"That presents serious challenges in terms of the organisation of a school in terms of ensuring that we have staff in front of every classroom and our timetabled classes proceed unaffected," NSW Teachers Federation president Angelo Gavrielatos told the ABC.
Teachers have been given until November 8 to have their second dose of a COVID-19 vaccination, but NSW Education Minister Sarah Mitchell told 2GB’s Jim Wilson there is “no excuse” for late vaccinations.
“I just completely reject any premise that there is not time for a teacher to be fully vaccinated. There’s no excuse – we’ve been upfront about it.”
Victoria is taking a hard line against unvaccinated teachers, with The Age recently reporting that the state’s government will not pay school staff who haven’t received a COVID-19 vaccination by the end of this term.
According to Education Department correspondence circulated to all school staff, unvaccinated staff can take leave until the end of Term 4 but will be considered “absent without leave” after that date. From April 28, 2022, the Department can legally terminate their employment.
In Western Australia, principals are worried the mandatory vaccination policy may cause staff shortages in schools across the state, putting pressure on principals who are already struggling to recruit new staff.
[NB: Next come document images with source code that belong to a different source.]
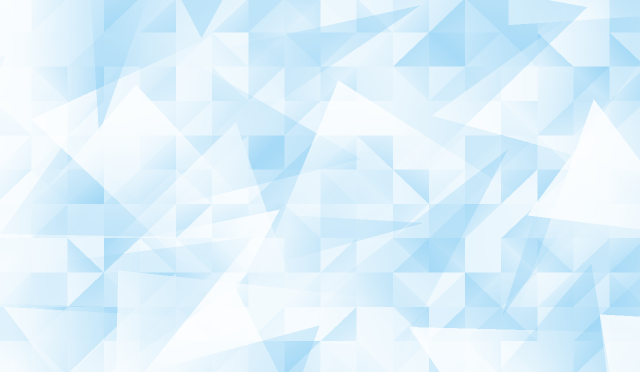
Write a Shadertoy shader that draws this background.

```glsl
// Pale blue mosaic of gradient triangles on a grid, crossed by large fading shards.
#define CELL vec2(0.0971, 0.0922)    // grid pitch in canvas heights
#define GRID_SHIFT vec2(0.085, 0.083)
#define SHARDS ivec2(7, 4)           // scattered shards across and up
#define FINE_DEPTH 0.40              // tint of the small triangles
#define COARSE_DEPTH 0.27            // tint of the large triangles
#define SHADE_DEPTH 0.20             // tint of the blue shards
#define LIGHT_POWER 0.88             // how far white shards clear the tint
#define MAX_DEPTH 0.50
#define TINT vec3(1.0, 0.42, 0.10)   // light taken away per unit of depth
#define SAMPLES 2                    // antialiasing samples per axis

float hash(vec2 p, float seed) {
    p += seed * vec2(37.3, 17.9);
    vec3 q = fract(p.xyx * 0.1031);
    q += dot(q, q.yzx + 33.33);
    return fract((q.x + q.y) * q.z);
}

// Grid cells, most of them split along a diagonal, each half with its own gradient.
float facets(vec2 p, vec2 size, float seed) {
    vec2 g = p / size;
    vec2 id = floor(g);
    vec2 f = g - id;
    float slant = hash(id, seed) < 0.35 ? f.x + f.y - 1.0 : f.x - f.y;
    float side = step(0.0, slant);
    float ramp = abs(slant);
    if (hash(id, seed + 1.0) < 0.25) {
        side = 0.0;
        ramp = f.x;
    }
    float tone = pow(hash(id, seed + 2.0 + side), 3.0);
    if (hash(id, seed + 4.0) < 0.5) ramp = 1.0 - ramp;
    return tone * mix(0.4, 1.0, ramp);
}

// Sharp-sided wedge, strongest at its apex and fading along its axis.
float wedge(vec2 p, float axis, float halfAngle, float reach) {
    vec2 dir = vec2(cos(axis), sin(axis));
    float along = dot(p, dir);
    float across = abs(dot(p, vec2(-dir.y, dir.x)));
    return step(across, along * tan(halfAngle)) * (1.0 - smoothstep(0.1 * reach, reach, along));
}

// Lays blue and white shards alternately over the given depth.
float addShards(vec2 p, float aspect, float depth) {
    for (int i = 0; i < SHARDS.x * SHARDS.y; i++) {
        vec2 id = vec2(i % SHARDS.x, i / SHARDS.x);
        vec2 jitter = vec2(hash(id, 21.0), hash(id, 22.0));
        vec2 apex = (id + jitter) / vec2(SHARDS) * vec2(aspect, 1.0);
        float turn = hash(id, 23.0) - 0.5;
        float spread = hash(id, 24.0);
        float reach = mix(0.35, 0.7, hash(id, 25.0));
        if (i % 2 == 0) {
            float light = wedge(p - apex, -0.75 + 4.0 * turn, mix(0.4, 0.8, spread), reach);
            depth *= 1.0 - LIGHT_POWER * light;
        } else {
            float flip = 3.14159 * step(0.5, hash(id, 26.0));
            depth += SHADE_DEPTH * wedge(p - apex, 0.8 + flip + 2.0 * turn, mix(0.12, 0.5, spread), reach);
        }
    }
    return depth;
}

vec3 mosaic(vec2 p, float aspect) {
    float u = p.x / aspect;

    // Soft wash made of layered sines
    float wash = 0.5 + 0.25 * sin(5.0 * p.x + 2.0 * sin(4.0 * p.y)) + 0.25 * sin(7.0 * p.y - 3.0 * p.x);
    float depth = 0.02 + 0.07 * wash;

    // Small and large triangles share the same grid lines
    vec2 q = p - GRID_SHIFT;
    depth += FINE_DEPTH * facets(q, CELL, 3.0) * mix(0.6, 1.2, wash);
    depth += COARSE_DEPTH * facets(q, 2.0 * CELL, 11.0);

    // Deeper blue to the right, nearly white to the left
    depth += 0.16 * smoothstep(0.82, 1.0, u);
    depth = addShards(p, aspect, depth);
    depth *= mix(0.2, 1.0, smoothstep(0.0, 0.18, u));

    // Soft limit on the darkest overlaps
    depth = 0.012 + MAX_DEPTH * (1.0 - exp(-depth / MAX_DEPTH));
    return 1.0 - depth * TINT;
}

void mainImage(out vec4 fragColor, in vec2 fragCoord) {
    float aspect = iResolution.x / iResolution.y;
    vec3 sum = vec3(0.0);
    for (int i = 0; i < SAMPLES * SAMPLES; i++) {
        vec2 offset = (vec2(i % SAMPLES, i / SAMPLES) + 0.5) / float(SAMPLES) - 0.5;
        sum += mosaic((fragCoord + offset) / iResolution.y, aspect);
    }
    fragColor = vec4(sum / float(SAMPLES * SAMPLES), 1.0);
}
```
“We are already facing a staff shortage, teacher supply is a real issue at the moment and it is set to get worse,” Principals' Federation of WA president Bevan Ripp told the ABC.
“If there is a small percentage of teachers who choose not to vaccinate, which I hope there aren't, then that will translate into significant numbers not being available and they will not be able to be replaced.”